Document images with source code:
--------------------------------
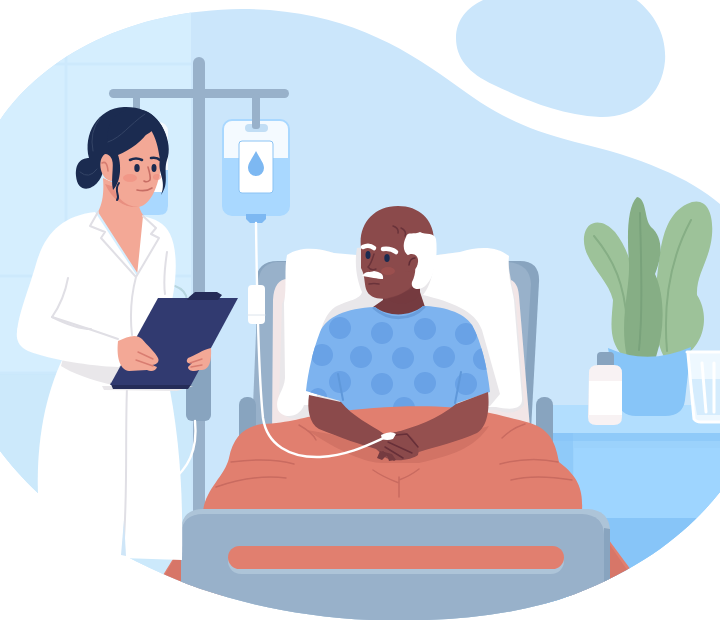
<!DOCTYPE html>
<html lang="en">
<head>
<meta charset="utf-8">
<title>Doctor visiting a patient</title>
<style>
:root{--white:#fff;--wall:#cbe6fb;--window:#d5eefe;--pane:#c6e6fb;--steel:#98b1ca;--steel-dark:#88a4bf;--steel-light:#adc4d8;--fluid:#a9d8ff;--blue:#7db8f2;--gown:#7db3ef;--dot:#69a2e6;--blanket:#e17f6f;--fold:#c96b60;--skin:#f3a896;--skin-shade:#e88f80;--brown:#8b4a4b;--brown-dark:#753b40;--arm:#95504f;--hair:#1b2b50;--navy:#313a70;--navy-dark:#252c58;--leaf:#9dc299;--leaf-dark:#86ae85;--cabinet:#9bd2fc;--cabinet-top:#b2defe;--cabinet-dark:#87c5f8;--shade:#e9e7ea;--linen:#f2e6e7}
html,body{margin:0;background:var(--white);overflow:hidden}
svg{display:block;width:720px;height:620px}
.line{fill:none;stroke-linecap:round;stroke-linejoin:round}
.white{fill:var(--white)}.shade{fill:var(--shade)}
.steel{fill:var(--steel)}.steel-dark{fill:var(--steel-dark)}
.skin{fill:var(--skin)}.hair{fill:var(--hair)}
.tube{stroke:var(--white);stroke-width:2.4}
.seam{stroke:#e0dfe5;stroke-width:2}
.fold{stroke:var(--fold);stroke-width:1.5}
.vein{stroke:var(--leaf-dark);stroke-width:2}
</style>
</head>
<body>
<svg viewBox="0 0 720 620" role="img" aria-label="Doctor with a clipboard beside an elderly patient in a hospital bed">
<defs>
<clipPath id="blob"><path d="M0 120C45 55 130 10 242 9C335 9 398 43 450 81C492 112 520 128 575 142C640 157 690 178 720 204V492C690 530 645 567 575 594C510 618 440 622 370 620C285 616 210 597 150 568C85 538 35 497 0 451Z"/></clipPath>
<clipPath id="gown-shape"><path id="gown" d="M375 307C346 308 326 317 320 332C313 350 308 372 306 391L340 401L342 411L455 408L457 403L490 392C487 366 481 341 472 325C464 312 441 306 423 306C410 317 388 317 375 307Z"/></clipPath>
<clipPath id="bag-shape"><rect x="223" y="120" width="66" height="95" rx="9"/></clipPath>
</defs>

<rect class="white" width="720" height="620"/>
<path id="cloud" fill="var(--wall)" d="M456 38C456 14 476 0 500 -6H628C651 8 667 32 665 61C662 96 635 118 600 117C560 115 526 100 494 85C468 73 456 58 456 38Z"/>

<g clip-path="url(#blob)">
  <g id="room">
    <rect width="720" height="620" fill="var(--wall)"/>
    <rect width="191" height="620" fill="var(--window)"/>
    <g stroke="var(--pane)" stroke-width="3"><path d="M66 0V374M0 64H191M0 276H191M0 373H191" fill="none" opacity=".55"/></g>
    <rect y="374" width="191" height="246" fill="var(--pane)" opacity=".6"/>
  </g>

  <g id="cabinet">
    <rect x="545" y="433" width="175" height="187" fill="var(--cabinet)"/>
    <rect x="545" y="405" width="175" height="28" fill="var(--cabinet-top)"/>
    <rect x="545" y="433" width="175" height="8" fill="var(--cabinet-dark)" opacity=".6"/>
    <rect x="574" y="448" width="146" height="70" fill="#9ed5ff"/>
    <rect x="545" y="518" width="175" height="102" fill="var(--cabinet-dark)"/>
    <rect x="545" y="433" width="28" height="187" fill="var(--cabinet-dark)" opacity=".6"/>
  </g>

  <g id="drip-stand">
    <rect class="steel" x="193" y="57" width="12" height="470" rx="6"/>
    <rect class="steel" x="109" y="89" width="180" height="9" rx="4.5"/>
    <rect class="steel" x="133" y="94" width="7" height="40"/>
    <rect x="106" y="122" width="62" height="93" rx="9" fill="#f4faff"/>
    <path d="M110 170H168V206Q168 215 159 215H110Z" fill="var(--fluid)"/>
    <rect x="144" y="142" width="20" height="50" rx="3" class="white"/>
    <g clip-path="url(#bag-shape)">
      <rect x="223" y="120" width="66" height="95" fill="#f4faff"/>
      <rect x="223" y="158" width="66" height="57" fill="var(--fluid)"/>
    </g>
    <rect x="223" y="120" width="66" height="95" rx="9" fill="none" stroke="var(--fluid)" stroke-width="2"/>
    <rect x="245" y="124" width="23" height="8" rx="4" fill="#c2def5"/>
    <rect class="steel" x="252" y="94" width="8" height="35" rx="3"/>
    <rect class="white" x="239" y="141" width="34" height="52" rx="3" stroke="#8bc3f4"/>
    <path d="M256 151C252 159 248 163 248 168A8 8 0 0 0 264 168C264 163 260 159 256 151Z" fill="var(--blue)"/>
    <path d="M246 214H266V219L262 223H250L246 219Z" fill="var(--blue)"/>
    <rect class="steel-dark" x="186" y="320" width="25" height="101" rx="6"/>
    <path class="line tube" d="M195 421C198 451 188 468 170 483"/>
    <path class="line" d="M175 286Q186 290 187 300" stroke="#b6d5df" stroke-width="2"/>
  </g>

  <g id="bed-back">
    <path class="steel-dark" d="M256 430V282Q256 261 278 261H520Q540 261 539 282L531 430Z"/>
    <path class="steel" d="M252 430L258 284Q259 264 276 262H508Q530 264 531 284L522 430Z"/>
    <rect class="steel-dark" x="239" y="397" width="17" height="60" rx="8"/>
    <rect class="steel-dark" x="536" y="397" width="17" height="60" rx="8"/>
    <path fill="var(--linen)" d="M272 440L273 300Q274 279 288 279H508Q518 281 519 296L531 440Z"/>
    <path class="shade" d="M282 304C290 288 292 270 292 256C306 246 322 249 336 254L360 256H430L462 252C480 246 498 248 508 257C509 278 514 289 516 305L524 405C518 414 506 414 497 410L300 418C287 421 276 412 279 401Z"/>
    <path class="white" d="M284 303C287 287 284 268 287 255C302 245 321 249 334 253L368 256H430L460 252C479 246 497 246 509 256C507 274 512 287 514 300L522 398C523 410 511 410 496 407L304 405C300 417 284 420 278 410C274 398 284 392 285 378Z"/>
    <path d="M316 388C316 352 318 319 335 307C348 300 360 300 362 292C357 280 354 264 357 248L430 238C437 257 434 281 423 295C451 302 475 310 482 330L500 394L490 406H318Z" class="shade"/>
  </g>

  <g id="patient">
    <path fill="var(--brown-dark)" d="M382 272L420 270V292L425 307C413 322 385 321 373 307L383 300Z"/>
    <path fill="var(--brown)" d="M361 248C358 225 373 206 398 206C419 206 433 219 434 239C435 262 424 284 405 292C391 301 370 302 366 289C364 282 365 275 361 268Z"/>
    <path fill="var(--brown-dark)" opacity=".6" d="M388 298C404 295 415 286 420 275V295C410 306 394 306 388 298Z"/>
    <path class="white" d="M406 237C407 231 415 235 420 232C426 235 434 232 436 239C438 254 435 276 427 284C421 292 410 290 412 282C417 272 416 262 411 257C403 254 402 245 406 237Z"/>
    <path fill="var(--brown)" d="M405 258C410 251 419 254 418 262C417 270 411 274 405 271Z"/>
    <path class="line" d="M409 265Q410 258 415 258" stroke="#5f2c35" stroke-width="1.5"/>
    <path class="line" d="M363 247Q369 244 374 248M383 249Q391 248 396 252" stroke="#fff" stroke-width="4.5"/>
    <ellipse cx="368" cy="255" rx="2.5" ry="4" class="hair"/><ellipse cx="387" cy="258" rx="2.7" ry="4" class="hair"/>
    <path class="line" d="M374 254Q371 264 368 267Q371 271 376 269M369 284Q374 283 379 284M393 226Q399 228 398 233M401 228Q407 231 405 236" stroke="#6a333a" stroke-width="1.5"/>
    <path class="white" d="M362 276C366 270 370 273 374 271C380 272 384 274 383 279C377 279 371 277 362 276Z"/>
    <ellipse cx="388" cy="271" rx="7" ry="4" fill="#a75450" opacity=".6"/>
    <use href="#gown" fill="var(--gown)"/>
    <g clip-path="url(#gown-shape)" fill="var(--dot)">
      <circle cx="340" cy="328" r="11"/><circle cx="382" cy="333" r="11"/><circle cx="425" cy="329" r="11"/><circle cx="466" cy="334" r="11"/>
      <circle cx="322" cy="355" r="11"/><circle cx="361" cy="357" r="11"/><circle cx="403" cy="358" r="11"/><circle cx="444" cy="357" r="11"/><circle cx="484" cy="359" r="11"/>
      <circle cx="340" cy="382" r="11"/><circle cx="382" cy="384" r="11"/><circle cx="425" cy="383" r="11"/><circle cx="466" cy="384" r="11"/><circle cx="404" cy="408" r="11"/><circle cx="318" cy="397" r="9"/>
      <path class="line" d="M374 308C388 321 411 321 424 307" stroke="#699edc" stroke-width="3"/>
    </g>
    <path class="line" d="M343 400L338 374M455 403L461 372" stroke="#5f98da" stroke-width="2"/>
  </g>

  <g id="blanket">
    <path fill="var(--blanket)" d="M203 512C205 489 225 476 229 458C233 438 243 427 262 424C290 423 303 417 330 413C380 405 445 404 482 411C503 416 516 419 530 423C552 430 556 446 559 462C580 478 583 491 582 512Z"/>
    <path fill="var(--blanket)" d="M192 528L160 580L200 596H600L634 574L600 528Z"/>
    <path fill="var(--fold)" d="M182 545L163 578L181 585ZM610 545L630 574L610 584Z" opacity=".45"/>
    <path class="line fold" d="M231 462Q270 457 294 464M216 487Q254 474 286 478M399 497V477M399 483Q383 477 373 470M399 480Q410 476 419 469M558 462Q530 456 500 464M572 480Q535 474 511 480M299 425Q313 433 316 440M525 424Q512 428 502 438"/>
    <path fill="var(--fold)" opacity=".6" d="M307 430C340 452 366 463 382 463H419C451 456 475 448 489 426L460 434L420 448H382L330 434Z"/>
  </g>

  <g id="patient-arms" fill="var(--arm)">
    <path d="M488 392C490 410 487 427 477 433C459 441 435 447 419 452C407 462 394 459 387 458L379 449L393 433C415 427 438 419 456 404Z"/>
    <path fill="var(--brown)" d="M309 395C307 409 309 423 319 429C341 438 362 445 376 449L386 458C397 463 413 459 418 455C421 445 411 434 402 431L384 434C370 424 353 417 341 402Z"/>
    <path class="line" d="M386 436L407 434L418 447M388 442L412 453M385 447L403 458M383 452L394 460" stroke="#672f38" stroke-width="1.5"/>
    <path fill="var(--brown-dark)" d="M380 451L377 458L382 460L387 455L389 461L396 460L392 454Z"/>
    <path class="white" d="M381 435Q391 430 396 434L393 439Q387 441 382 439Z"/>
  </g>

  <g id="drip-line">
    <path class="line tube" d="M256 223C257 300 259 380 263 418C267 445 290 458 320 457C350 455 370 444 388 436"/>
    <rect class="white" x="248" y="285" width="17" height="39" rx="4"/>
    <path class="line" d="M248 315H265" stroke="#dce4ec"/>
  </g>

  <g id="bed-foot">
    <path fill="var(--steel-light)" d="M181 620V528Q183 509 203 509H588Q608 510 610 529V620Z"/>
    <path class="steel" d="M181 620V533Q183 514 203 514H582Q603 515 604 534V620Z"/>
    <path class="steel-dark" d="M604 528L610 529V620H604Z"/>
    <rect x="228" y="547" width="336" height="27" rx="13" fill="var(--steel-light)"/>
    <rect x="228" y="546" width="336" height="23" rx="11.5" fill="var(--blanket)"/>
  </g>

  <g id="plant">
    <path fill="var(--leaf)" d="M623 356C607 340 612 319 613 300C608 278 582 261 584 237C586 219 603 218 615 232C627 247 634 268 635 291L650 358Z"/>
    <path fill="var(--leaf)" d="M664 357C653 334 652 308 656 285C660 257 660 217 687 204C705 195 714 211 712 235C710 260 696 274 697 295C711 317 703 347 682 357Z"/>
    <path fill="var(--leaf-dark)" d="M627 357C619 321 630 290 629 263C627 236 627 207 637 197C647 199 644 219 651 227C665 239 661 259 655 274C665 296 665 329 656 357Z"/>
    <path class="line vein" d="M594 236C615 261 624 285 627 321M691 220C671 257 663 303 667 351"/>
    <path class="line" d="M640 213C641 260 643 310 639 350" stroke="#79a27b" stroke-width="2"/>
    <path fill="var(--cabinet-dark)" d="M608 348Q648 366 691 347L685 400Q683 416 665 416H636Q620 416 617 400Z"/>
  </g>
  <g id="medicine">
    <path class="steel-dark" d="M597 356Q597 352 601 352H610Q614 352 614 356V367H597Z"/>
    <path fill="#f8f2f3" d="M589 373Q589 365 598 365H614Q622 365 622 373V417Q622 425 614 425H596Q588 425 588 417Z"/>
    <rect x="589" y="381" width="33" height="34" class="white"/>
  </g>
  <g id="glass">
    <path d="M687 352H720V422H699Q694 422 693 417Z" fill="#eef8ff"/>
    <path d="M691 379H720V415H697Z" fill="#d5ecfd"/>
    <path class="line" d="M687 352H720M688 354L694 419Q696 422 701 422H720M702 363L706 412M714 363V412" stroke="#fff" stroke-width="3"/>
  </g>
</g>

<g id="doctor">
  <path class="white" d="M66 352C46 390 36 440 38 495C55 525 100 551 122 558L182 560C183 500 181 440 166 370Z"/>
  <path class="line seam" d="M127 387C125 440 128 500 123 550"/>
  <path d="M124 520L126 556L121 555Z" fill="#cfe6f8"/>
  <path class="skin" d="M103 178C104 191 103 203 98 212L138 274L145 217C139 211 138 203 138 194Z"/>
  <path fill="var(--skin-shade)" d="M105 184C113 201 125 208 138 207V194Z"/>
  <path class="hair" d="M104 164C104 188 78 199 76 176C75 161 83 158 89 158C83 135 97 108 124 107C151 106 168 124 168 151L157 168L118 186Z"/>
  <path class="skin" d="M114 144C127 141 145 138 153 130C161 140 163 153 161 168C158 185 152 204 139 207C124 207 114 195 112 181C101 181 96 160 105 154C111 154 113 161 114 167Z"/>
  <path class="hair" d="M113 190C122 181 121 163 118 155C130 150 143 141 150 129C156 137 158 147 160 160C157 173 167 180 161 195C170 183 163 172 167 160C174 143 160 113 142 110C110 104 103 132 110 152C116 163 110 177 113 190Z"/>
  <path class="line" d="M119 183C113 191 121 196 117 200" stroke="#1b2b50" stroke-width="2"/>
  <path class="line" d="M100 118Q89 132 93 151M145 114C129 125 122 137 108 142M80 172Q89 180 97 169" stroke="#344466" stroke-width="1"/>
  <path class="line" d="M102 163Q107 160 108 171" stroke="#d57c70" stroke-width="1.5"/>
  <path class="line" d="M130 160Q136 157 142 160M151 158Q157 157 160 160" stroke="#1b2b50" stroke-width="2.6"/>
  <ellipse cx="137" cy="168" rx="2.7" ry="4" class="hair"/><ellipse cx="154" cy="168" rx="2.5" ry="4" class="hair"/>
  <path class="line" d="M148 167Q151 177 150 180Q147 183 144 181M137 190Q146 192 152 188" stroke="#c76d64" stroke-width="1.6"/>
  <ellipse cx="130" cy="178" rx="7" ry="4" fill="#f08d7f" opacity=".65"/><ellipse cx="157" cy="177" rx="4" ry="3" fill="#f08d7f" opacity=".65"/>

  <g id="coat">
    <path class="white" d="M95 212C62 216 45 233 36 264C28 292 17 317 17 335C18 346 31 351 48 353L67 350L64 368C96 383 140 389 176 378L167 320C177 288 179 252 170 234C165 223 155 219 143 216L137 276Z"/>
    <path class="shade" d="M64 354C86 363 105 366 120 366L124 371L112 385C92 380 71 373 61 366Z"/>
    <path class="line seam" d="M98 212L90 226L105 232L101 238L136 277L159 238L151 234L156 228L143 216M136 277C131 296 130 317 132 335M68 278Q64 300 52 317M167 252Q163 279 165 294M52 317Q76 329 91 329"/>
    <path class="white" d="M23 317C57 326 91 333 118 339L119 367C89 366 52 360 28 351C13 344 15 329 23 317Z"/>
    <path class="line seam" d="M52 317C77 325 101 333 118 339"/>
    <path class="shade" d="M102 386H193L177 391L104 390Z"/>
  </g>

  <g id="clipboard">
    <path fill="var(--navy)" d="M158 298H238L191 385H110Z"/>
    <path fill="var(--navy-dark)" d="M189 297L195 292H217L222 295L218 300H187ZM110 382L112 385H191L188 389H113Z"/>
  </g>
  <g id="doctor-hands">
    <path class="skin" d="M118 341C127 337 136 333 142 339C147 345 155 352 158 358C160 362 156 365 152 365L157 367C156 371 151 372 147 370L129 371C121 370 116 360 118 341Z"/>
    <path class="line" d="M138 352L153 359M136 360L153 366" stroke="#d97d71" stroke-width="1.4"/>
    <path class="skin" d="M211 348C204 349 194 356 188 358C185 362 188 364 192 363L188 367C188 371 194 372 199 370C207 371 212 366 211 348Z"/>
    <path class="line" d="M190 363L202 359M191 367L202 365" stroke="#d97d71" stroke-width="1.4"/>
  </g>
</g>
</svg>
</body>
</html>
--------------------------------
• [What to produce]:
From the data above, output only the lines between the line containing "352C46 390 36" and the line containing "190C122 181 121", inclusive, exactly as written.

• [Task output]:
  <path class="white" d="M66 352C46 390 36 440 38 495C55 525 100 551 122 558L182 560C183 500 181 440 166 370Z"/>
  <path class="line seam" d="M127 387C125 440 128 500 123 550"/>
  <path d="M124 520L126 556L121 555Z" fill="#cfe6f8"/>
  <path class="skin" d="M103 178C104 191 103 203 98 212L138 274L145 217C139 211 138 203 138 194Z"/>
  <path fill="var(--skin-shade)" d="M105 184C113 201 125 208 138 207V194Z"/>
  <path class="hair" d="M104 164C104 188 78 199 76 176C75 161 83 158 89 158C83 135 97 108 124 107C151 106 168 124 168 151L157 168L118 186Z"/>
  <path class="skin" d="M114 144C127 141 145 138 153 130C161 140 163 153 161 168C158 185 152 204 139 207C124 207 114 195 112 181C101 181 96 160 105 154C111 154 113 161 114 167Z"/>
  <path class="hair" d="M113 190C122 181 121 163 118 155C130 150 143 141 150 129C156 137 158 147 160 160C157 173 167 180 161 195C170 183 163 172 167 160C174 143 160 113 142 110C110 104 103 132 110 152C116 163 110 177 113 190Z"/>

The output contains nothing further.